With news reports of toxic, cadmium-tainted rice in China, a new study describes a protein that transports metals in certain plants and holds promise for developing iron-rich but cadmium-free crops.
Iron and cadmium are both found in soil and are interchangeably taken up by iron transporters in plants. Pollution and heavy fertilizer use have increased soil cadmium levels in China, for example.
In humans, cadmium can damage internal organs and cause cancer. At the same time, iron is an essential nutrient for plants and humans. Iron deficiency affects 30 percent of the world’s population, particularly in developing countries.
The Cornell-led study, published in The Plant Cell, describes an important role of a protein that transports nutrients – OPT3 – in maintaining balance of the essential micronutrient iron in Arabidopsis, small plants related to cabbage and mustard that are used as models for studying plant biology.
OPT3 function in plants was previously unknown. The new work finds that OPT3 transports iron and is involved in signaling iron concentrations – from leaves to roots – to regulate how much iron from the soil is needed by the plant. This function allows the plant to partition cadmium away from the edible portions of plants, including seeds (grain).
“One would hope that this transporter can be used to produce iron-fortified rice and other grain crops one day,” said Olena Vatamaniuk, associate professor of crop and soil sciences, and the paper’s senior author.
“Our work suggests that manipulation of the expression of OPT3 can provide promising avenues for targeted biofortification strategies directed at increasing iron density, while omitting cadmium, in the edible portions of crops.”
Cornell University has television, ISDN and dedicated Skype/Google+ Hangout studios available for media interviews.
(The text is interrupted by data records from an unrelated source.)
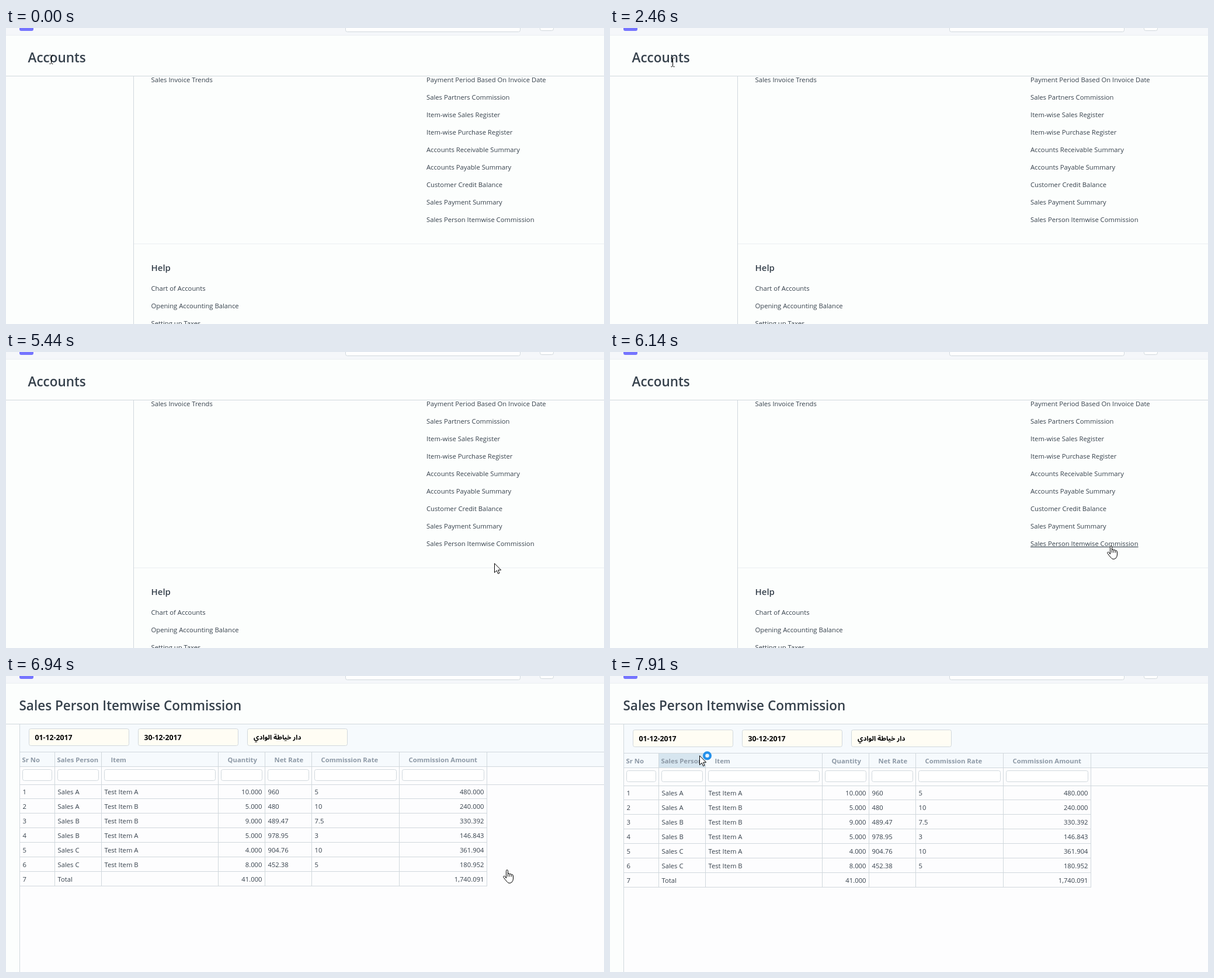
An HTML page for the animation above (8000 ms loop, 1024x508 px).

```html
<!DOCTYPE html>
<html lang="en">
<head>
<meta charset="utf-8">
<title>Commission report</title>
<style>
  html, body { margin: 0; width: 100%; height: 100%; overflow: hidden; background: #fcfefd; }
  svg { display: block; width: 100%; height: 100%; }
  text { font: 11.25px "Open Sans", "Noto Sans", sans-serif; fill: #36414c; white-space: pre; }
  .title { font-size: 22.5px; font-weight: 600; }
  .section { font-size: 15px; font-weight: 600; }
  .head { font-size: 11.3px; font-weight: 700; fill: #8d99a6; }
  .value { font-size: 12.3px; font-weight: 700; fill: #000; }
  .arabic { font: 700 11.5px "Noto Sans Arabic", "DejaVu Sans", sans-serif; fill: #000; }
  .hint { font-size: 11.55px; fill: #8d9499; }
  .end { text-anchor: end; }
  .hover { text-decoration: underline; }
</style>
</head>
<body>
<svg id="stage" viewBox="0 0 1024 508"></svg>
<script>
const LOOP = 8000;
const LINE = '#d1d8dd', PALE = '#ebeff2', TINT = '#f6fafd', HOVER = '#d6e5ef';
const stage = document.getElementById('stage');

function add(parent, tag, attrs = {}, content) {
  const el = document.createElementNS('http://www.w3.org/2000/svg', tag);
  for (const key in attrs) el.setAttribute(key, attrs[key]);
  if (content !== undefined) el.textContent = content;
  parent.append(el);
  return el;
}
const group = parent => add(parent, 'g');
const rect = (parent, x, y, width, height, fill, extra) =>
  add(parent, 'rect', { x, y, width, height, fill, ...extra });
const box = (parent, x, y, w, h, fill) =>
  rect(parent, x + .5, y + .5, w, h, fill, { rx: 3, stroke: LINE });
const label = (parent, x, y, content, cls = '') =>
  add(parent, 'text', { x, y, class: cls }, content);
const show = (el, on) => el.setAttribute('visibility', on ? 'visible' : 'hidden');
const move = (el, x, y) => el.setAttribute('transform', `translate(${x} ${y})`);

// Module page
const modulePage = group(stage);
rect(modulePage, 218, 83, 1, 425, LINE);
rect(modulePage, 219, 370, 805, 1, PALE);
label(modulePage, 248.5, 93, 'Sales Invoice Trends');
let link;
['Payment Period Based On Invoice Date', 'Sales Partners Commission', 'Item-wise Sales Register',
 'Item-wise Purchase Register', 'Accounts Receivable Summary', 'Accounts Payable Summary',
 'Customer Credit Balance', 'Sales Payment Summary', 'Sales Person Itemwise Commission']
  .forEach((name, i) => link = label(modulePage, 720, 93 + 30 * i, name));
label(modulePage, 248.5, 417, 'Help', 'section');
['Chart of Accounts', 'Opening Accounting Balance', 'Setting up Taxes']
  .forEach((name, i) => label(modulePage, 248.5, 451 + 30 * i, name));

// Report page
const reportPage = group(stage);
rect(reportPage, 24, 83, 1000, 425, '#fdfdfe');
const report = group(reportPage);
rect(report, 24, 70, 1000, 85, TINT);
rect(reportPage, 23, 83, 1, 425, LINE);

const edges = [23, 83, 163, 363, 443, 523, 673, 823];
const heads = [
  ['Sr No', 27.5], ['Sales Person', 87.5], ['Item', 179.5], ['Quantity', 379.5],
  ['Net Rate', 459.5], ['Commission Rate', 539.5], ['Commission Amount', 689.5]];
const rows = [
  'Sales A|Test Item A|10.000|960|5|480.000',
  'Sales A|Test Item B|5.000|480|10|240.000',
  'Sales B|Test Item B|9.000|489.47|7.5|330.392',
  'Sales B|Test Item A|5.000|978.95|3|146.843',
  'Sales C|Test Item A|4.000|904.76|10|361.904',
  'Sales C|Test Item B|8.000|452.38|5|180.952',
  'Total||41.000|||1,740.091'];

const headFills = heads.map(([name, x], i) => {
  const left = edges[i], width = edges[i + 1] - left;
  const fill = rect(report, left + 1, 131, width - 1, 24, HOVER);
  label(report, x, 148, name, 'head');
  box(report, left + 5, 160, width - 10, 19, '#fff');
  return fill;
});
for (const y of [130, 155, 186]) rect(report, 24, y, 1000, 1, LINE);
for (const x of edges) rect(report, x, 130, 1, 231, LINE);
rows.forEach((row, r) => {
  const y = 203 + 25 * r;
  [r + 1, ...row.split('|')].forEach((cell, i) => {
    const right = i === 3 || i === 6;
    label(report, right ? edges[i + 1] - 4.5 : edges[i] + 5.5, y, cell, right ? 'end' : '');
  });
  rect(report, 23, y + 7, 801, 1, LINE);
});
for (const x of [39, 226, 413]) box(report, x, 90, 171, 29, '#fffdf4');
label(report, 49.5, 110, '01-12-2017', 'value');
label(report, 236.5, 110, '30-12-2017', 'value');
label(report, 424, 109, 'دار خياطة الوادي', 'arabic');
label(report, 384, 630, 'For comparative filters, start with ">" or "<" or "!", e.g. >5 or >01-02-2012 or !0', 'hint');

// Fixed header
const header = group(stage);
rect(header, 0, 0, 1024, 82, '#fcfefd');
rect(header, 0, 0, 1024, 12, '#f5f7fa');
rect(header, 0, 12, 1024, 1, PALE);
rect(header, 0, 82, 1024, 1, LINE);
rect(header, 23, -19, 24, 24, '#7574ff', { rx: 3 });
box(header, 581, -20, 299, 26, '#fff');
box(header, 914, -20, 23, 24, '#fff');
const titles = [label(header, 37.5, 59, 'Accounts', 'title'),
                label(header, 22.5, 59, 'Sales Person Itemwise Commission', 'title')];

// Cursors
const ARROW = 'M.5 .8V16.6L4.2 13.1 6.6 18.5 9 17.5 6.7 12.2H11.6Z';
const HAND = 'M5.5 15V2.5Q5.5 .8 7 .8T8.5 2.5V8.5Q8.7 6.8 10.1 6.8T11.7 8.6Q12 7.5 13.2 7.6' +
  'T14.8 9.4Q15.2 8.6 16.2 8.8T17.5 10.8V16Q17.5 19.5 15 22Q13.5 23.4 11 23.4T7.4 21.6' +
  'Q3 17 1 13.4Q.3 11.8 1.6 11.3T4 12.6ZM8.5 8.5V12.5M11.7 8.8V12.5M14.8 9.6V12.5';
const BEAM = 'M-3 -7.5H-1M1 -7.5H3M0 -7V7M-3 7.5H-1M1 7.5H3';
function cursor(d, fill = '#fff') {
  const g = group(stage);
  add(g, 'path', { d, fill, stroke: '#000', 'stroke-linejoin': 'round' });
  return g;
}
const cursors = { beam: cursor(BEAM, 'none'), arrow: cursor(ARROW), hand: cursor(HAND), busy: cursor(ARROW) };
add(cursors.busy, 'circle', { cx: 13.5, cy: .7, r: 5.4, fill: '#e8f4fd', stroke: '#2490ea', 'stroke-width': 4.2 });

// [time, cursor, x, y]
const path = [
  [0, 'beam', 77, 54], [1350, 'beam', 66, 55], [1630, 'beam', 79, 58], [1770, 'beam', 123, 58],
  [1920, 'beam', 100, 61], [2040, 'arrow', 66, 69], [2190, 'beam', 120, 59], [2310, 'beam', 109, 59],
  [2460, 'beam', 107, 59], [2880, 'beam', 116, 59], [3010, 'beam', 122, 59],
  [3520, 'arrow', 387, 196], [3670, 'arrow', 574, 361], [3800, 'arrow', 550, 340],
  [4070, 'arrow', 720, 350], [4200, 'arrow', 760, 372], [4350, 'arrow', 794, 352],
  [4480, 'arrow', 786, 337], [4630, 'hand', 780, 331], [4790, 'hand', 781, 330],
  [5440, 'arrow', 836, 362], [5580, 'arrow', 858, 369], [5710, 'arrow', 857, 350],
  [5860, 'hand', 851, 335], [5990, 'hand', 851, 334], [6140, 'hand', 851, 332],
  [7090, 'busy', 858, 334], [7370, 'busy', 649, 334], [7520, 'busy', 500, 284],
  [7640, 'busy', 340, 212], [7770, 'busy', 230, 152], [7910, 'busy', 153, 136]];
// [time, report offset]
const scroll = [[0, -123], [6810, -40], [6940, 0], [7090, 2]];

const at = (steps, t) => steps.filter(step => step[0] <= t).pop();

function draw() {
  const t = performance.now() % LOOP;
  const onReport = t >= 6660;
  const [, kind, x, y] = at(path, t);
  show(modulePage, !onReport);
  show(reportPage, onReport);
  titles.forEach((el, i) => show(el, onReport === (i === 1)));
  move(report, 0, at(scroll, t)[1]);
  link.setAttribute('class', kind === 'hand' ? 'hover' : '');
  const over = t >= 7910 ? 1 : t >= 7770 ? 2 : -1;
  headFills.forEach((el, i) => el.setAttribute('fill', i === over ? HOVER : TINT));
  for (const name in cursors) show(cursors[name], name === kind);
  move(cursors[kind], kind === 'beam' ? x + .5 : x, y);
  requestAnimationFrame(draw);
}
draw();
</script>
</body>
</html>
```
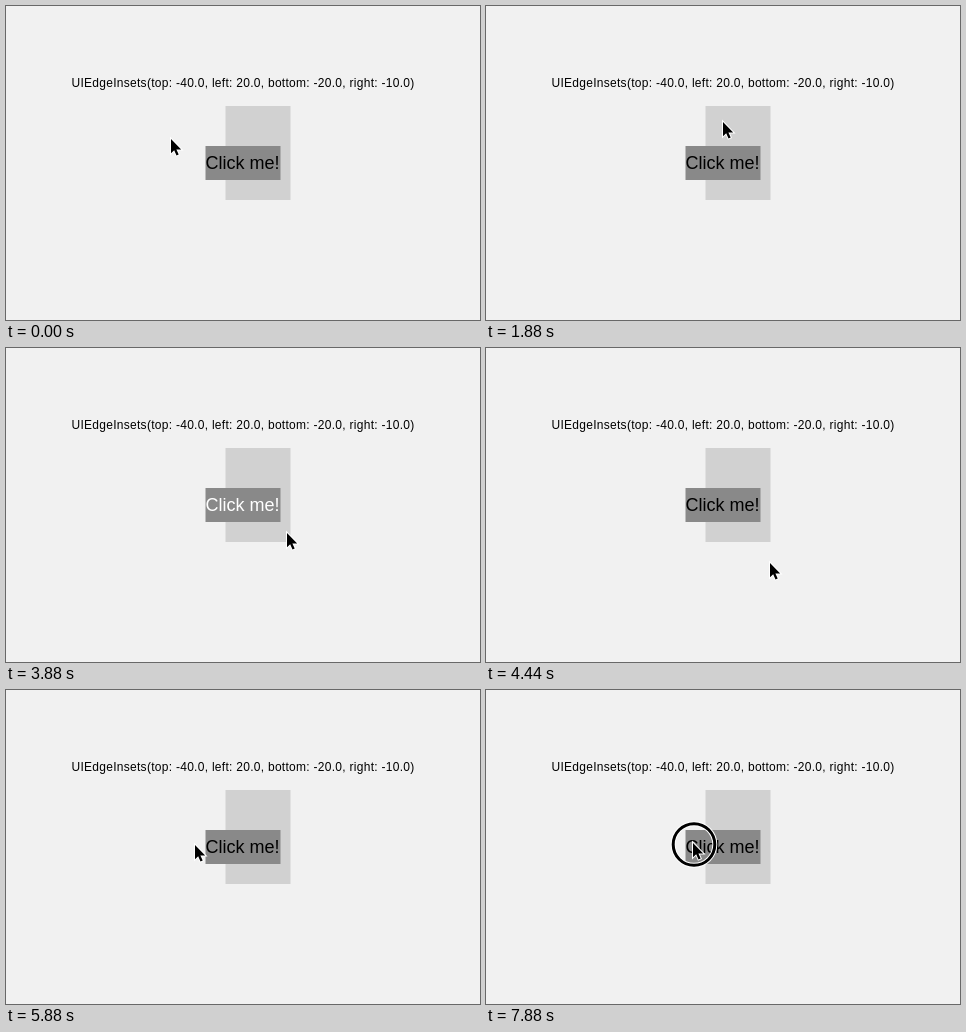
Animation, 474 px wide and 314 px high, one loop 8 s. Source, as an HTML page:

```html
<!DOCTYPE html>
<html lang="en">
<head>
<meta charset="utf-8">
<title>Button hit area</title>
<style>
  html, body { margin: 0; width: 100%; height: 100%; overflow: hidden; background: #f1f1f1; }
  svg { display: block; width: 474px; height: 314px; font-family: "Liberation Sans", Arial, sans-serif; }
</style>
</head>
<body>
<svg viewBox="0 0 474 314">
  <text x="65.5" y="81" font-size="12" letter-spacing=".28">UIEdgeInsets(top: -40.0, left: 20.0, bottom: -20.0, right: -10.0)</text>
  <rect x="219.5" y="100" width="65" height="94" fill="#d1d1d1"/>
  <rect x="199.5" y="140" width="75" height="34" fill="#898989"/>
  <text id="label" x="199.5" y="163" font-size="18">Click me!</text>
  <g id="pointer">
    <g id="ring" fill="none">
      <circle cx="1" cy="1.5" r="20.8" stroke="#fff" stroke-width="5"/>
      <circle cx="1" cy="1.5" r="20.8" stroke="#000" stroke-width="3"/>
    </g>
    <path d="M0 0V14.2L3.2 11.2 5.5 16.5 7.7 15.5 5.4 10.4H10.2Z" stroke="#fff" stroke-width="2" paint-order="stroke"/>
  </g>
</svg>
<script>
  const LOOP = 8000, STEP = 40, PRESS = 160;

  // Pointer moves: start ms, end ms, x, y
  const start = [165, 133];
  const moves = [
    [0, 480, 234, 185],
    [840, 1240, 207, 153],
    [1520, 1840, 237, 116],
    [2200, 2440, 275, 132],
    [2560, 2680, 279, 133],
    [2960, 3400, 281, 187],
    [3600, 3680, 281, 185],
    [3880, 4200, 286, 217],
    [4400, 4720, 231, 182],
    [4960, 5280, 207, 153],
    [5680, 5880, 189, 155],
    [5920, 6000, 187, 155],
    [6160, 6360, 207, 153],
    [6560, 6800, 181, 154],
    [7000, 7200, 212, 155],
    [7360, 7560, 211, 128],
    [7600, 7840, 207, 153]
  ];

  // Clicks: time and whether the pointer is inside the touch area
  const clicks = [
    [560, true], [1320, false], [1960, true], [2720, true], [3680, true], [4240, false],
    [4760, true], [5520, false], [6000, false], [6400, false], [6840, false], [7200, false], [7880, false]
  ];

  const label = document.getElementById("label");
  const pointer = document.getElementById("pointer");
  const ring = document.getElementById("ring");
  const ease = p => p * p * (3 - 2 * p);

  function position(t) {
    let [x, y] = start;
    for (const [from, to, nextX, nextY] of moves) {
      if (t <= from) break;
      const p = ease(Math.min(1, (t - from) / (to - from)));
      x += (nextX - x) * p;
      y += (nextY - y) * p;
    }
    return [Math.round(x), Math.round(y)];
  }

  function draw(now) {
    const t = Math.floor((now % LOOP) / STEP) * STEP;
    const pressed = clicks.some(([at]) => t >= at && t < at + PRESS);
    // The highlight trails the press slightly
    const lit = clicks.some(([at, inside]) => inside && t >= at + 40 && t < at + PRESS + 80);
    pointer.setAttribute("transform", `translate(${position(t)})`);
    ring.setAttribute("visibility", pressed ? "visible" : "hidden");
    label.setAttribute("fill", lit ? "#fff" : "#000");
  }

  const origin = performance.now();
  function tick() {
    draw(performance.now() - origin);
    requestAnimationFrame(tick);
  }
  tick();
</script>
</body>
</html>
```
For additional information, see this Cornell Chronicle story.
Melissa Osgood | Eurek Alert!
Pathogenic bacteria hitchhiking to North and Baltic Seas?
22.07.2016 | Alfred-Wegener-Institut, Helmholtz-Zentrum für Polar- und Meeresforschung
Unconventional quasiparticles predicted in conventional crystals
22.07.2016 | Max-Planck-Institut für Chemische Physik fester Stoffe
Munich Physicists have developed a novel electron microscope that can visualize electromagnetic fields oscillating at frequencies of billions of cycles per second.
Temporally varying electromagnetic fields are the driving force behind the whole of electronics. Their polarities can change at mind-bogglingly fast rates, and...
Breakup of continents with two speed: Continents initially stretch very slowly along the future splitting zone, but then move apart very quickly before the onset of rupture. The final speed can be up to 20 times faster than in the first, slow extension phase.phases
Present-day continents were shaped hundreds of millions of years ago as the supercontinent Pangaea broke apart. Derived from Pangaea’s main fragments Gondwana...
Scaffolding and specialised workers help with the delivery – Heidelberg biochemists gain new insights into biogenesis
A type of scaffolding on which specialised workers ply their trade helps in the manufacturing process of the two subunits from which the ribosome – the protein...
Scientists at the Helmholtz Zentrum München have developed a new mass spectrometry imaging method which, for the first time, makes it possible to analyze hundreds of metabolites in fixed tissue samples. Their findings, published in the journal Nature Protocols, explain the new access to metabolic information, which will offer previously unexploited potential for tissue-based research and molecular diagnostics.
In biomedical research, working with tissue samples is indispensable because it permits insights into the biological reality of patients, for example, in...
Chemists at the University of Basel have succeeded in using computer simulations to elucidate transient structures in proteins. In the journal Angewandte Chemie, the researchers set out how computer simulations of details at the atomic level can be used to understand proteins’ modes of action.
Using computational chemistry, it is possible to characterize the motion of individual atoms of a molecule. Today, the latest simulation techniques allow...
15.07.2016 | Event News
15.07.2016 | Event News
11.07.2016 | Event News
22.07.2016 | Information Technology
22.07.2016 | Physics and Astronomy
22.07.2016 | Life Sciences